Gathering supplies

If you are considering a straw bale garden, be aware that straw and hay bales are very different. Hay bales are used for feeding livestock. They still contain the nutritious seeds and leaves from the harvest, and if you tried to grow a garden in a hay bale, those seeds would sprout and you would probably have a mess. A straw bale consists of the stems left after the leaves and seeds have been harvested from the plants that make hay.

There are two standard sizes of straw bales. The ones available in our area were 18 inches wide, 36 inches long, and 14 inches tall. At this size, they were light enough to lift and move and we even managed to get four of them in our mid-sized SUV. The other items on our supply list were soil, fertilizer, and plants. Since we already had soil and fertilizer, we only needed to purchase four bales and six plants for this project. We opted for a variety of plants for this experiment: two determinate tomatoes, eggplant, yellow squash, parsley, and catnip. We spent about $30 on four strawbales and the same amount on plants. If you started early in the year, you could potentially grow the plants from seed, which would save even more money.

Creating our garden

We placed our bales in a rectangle and pushed them together to make one large bed. When you purchase straw, the stems are bound together with string. It is important not to remove the string or it will all fall apart. Because they are bound so tightly, it took some muscle to make the holes in the straw big enough for our plant's roots. We used a trowel and scissors to dig out and cut holes about twice as deep and wide as the root ball of each plant. We then filled those holes with our garden soil, shoving it as deep as we could within the bale.
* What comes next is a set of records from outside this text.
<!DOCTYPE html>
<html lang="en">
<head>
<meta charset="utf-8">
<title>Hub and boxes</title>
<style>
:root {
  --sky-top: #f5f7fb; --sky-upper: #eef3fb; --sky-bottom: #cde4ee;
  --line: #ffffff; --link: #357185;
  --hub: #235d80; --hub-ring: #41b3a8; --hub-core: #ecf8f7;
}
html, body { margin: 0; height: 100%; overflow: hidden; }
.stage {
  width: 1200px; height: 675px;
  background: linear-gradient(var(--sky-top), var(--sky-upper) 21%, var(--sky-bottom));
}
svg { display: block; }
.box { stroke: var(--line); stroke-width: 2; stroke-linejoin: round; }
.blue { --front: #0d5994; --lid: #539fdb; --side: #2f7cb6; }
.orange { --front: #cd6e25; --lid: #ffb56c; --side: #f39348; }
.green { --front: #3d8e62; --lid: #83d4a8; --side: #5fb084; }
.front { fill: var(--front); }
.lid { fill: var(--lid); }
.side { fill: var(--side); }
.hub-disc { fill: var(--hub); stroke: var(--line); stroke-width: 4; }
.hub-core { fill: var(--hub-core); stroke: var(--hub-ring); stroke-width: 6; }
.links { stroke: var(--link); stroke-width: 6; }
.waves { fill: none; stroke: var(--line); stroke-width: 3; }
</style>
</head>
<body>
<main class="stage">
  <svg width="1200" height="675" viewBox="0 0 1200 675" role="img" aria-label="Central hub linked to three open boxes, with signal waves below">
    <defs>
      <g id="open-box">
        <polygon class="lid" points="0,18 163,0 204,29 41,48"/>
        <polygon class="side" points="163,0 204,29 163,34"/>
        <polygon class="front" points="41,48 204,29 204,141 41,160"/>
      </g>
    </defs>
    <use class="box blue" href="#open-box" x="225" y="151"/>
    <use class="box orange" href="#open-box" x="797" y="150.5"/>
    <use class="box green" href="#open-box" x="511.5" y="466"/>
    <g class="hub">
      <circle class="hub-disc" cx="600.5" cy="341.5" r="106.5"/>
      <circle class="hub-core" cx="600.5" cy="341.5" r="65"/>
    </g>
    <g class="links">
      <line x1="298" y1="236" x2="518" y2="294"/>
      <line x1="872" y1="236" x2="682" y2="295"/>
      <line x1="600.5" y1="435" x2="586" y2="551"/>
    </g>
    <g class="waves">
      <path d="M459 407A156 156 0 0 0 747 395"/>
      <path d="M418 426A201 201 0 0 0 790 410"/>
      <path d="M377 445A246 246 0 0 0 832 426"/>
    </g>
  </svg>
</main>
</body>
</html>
With the hard part done, we sprinkled a little all-purpose vegetable garden fertilizer into the soil and added our plants, filling the rest of the space with more soil. We even heaped a little extra soil on top to make sure the root balls were completely covered. With all our new plants in place, we watered everything deeply to help reduce transplant shock.

The results

Overall, we are pleased with how things are growing in our straw bale garden. It has been a few weeks, and we are seeing new growth on each of the plants, although it will be a while before we can harvest anything beyond the herbs. The cats are ok with this, though, because they have already gotten to enjoy some homegrown catnip. Although making the holes in the straw was a bit difficult, we appreciated being able to sit in a chair while we worked instead of on our hands and knees on the ground. What used to be a back-breaking task — the digging — didn't result in an afternoon date with the heating pad. We are even happy with the way it looks, since it's fairly tidy and adds an interesting element to our large backyard. 

The biggest challenge we are facing is that we planted large seedlings in our straw bale garden just as the weather was starting to get hot and dry. This means we have to water at least once a day to keep the plants from wilting. We are hoping as the straw begins to break down, it will retain more water. If it does not, we will be watering two or three times a day, which is not ideal.

What we would do differently

The main thing we would do differently if we attempt another straw bale garden is to start earlier in the year with smaller seedlings or seeds. Transplanting is hard on seedlings even when they are not dealing with dry conditions, and the larger the plant, the more stressful the move. We would also be prepared with a liquid fertilizer, like fish emulsion, to help ease transplant shock and give the plants an immediate boost of nutrients to help their roots recover.

We would also make bigger holes for planting. Even though it seemed like the ones we made were big enough. After adding soil and fertilizer, it just didn't seem like there was quite enough room for the root balls of our plants, especially the tomatoes. Since making sure our plants get enough water is such a big concern, we believe adding a drip line, or even a homemade DIY watering system, will boost our plant's chances of surviving the hottest and driest days to come.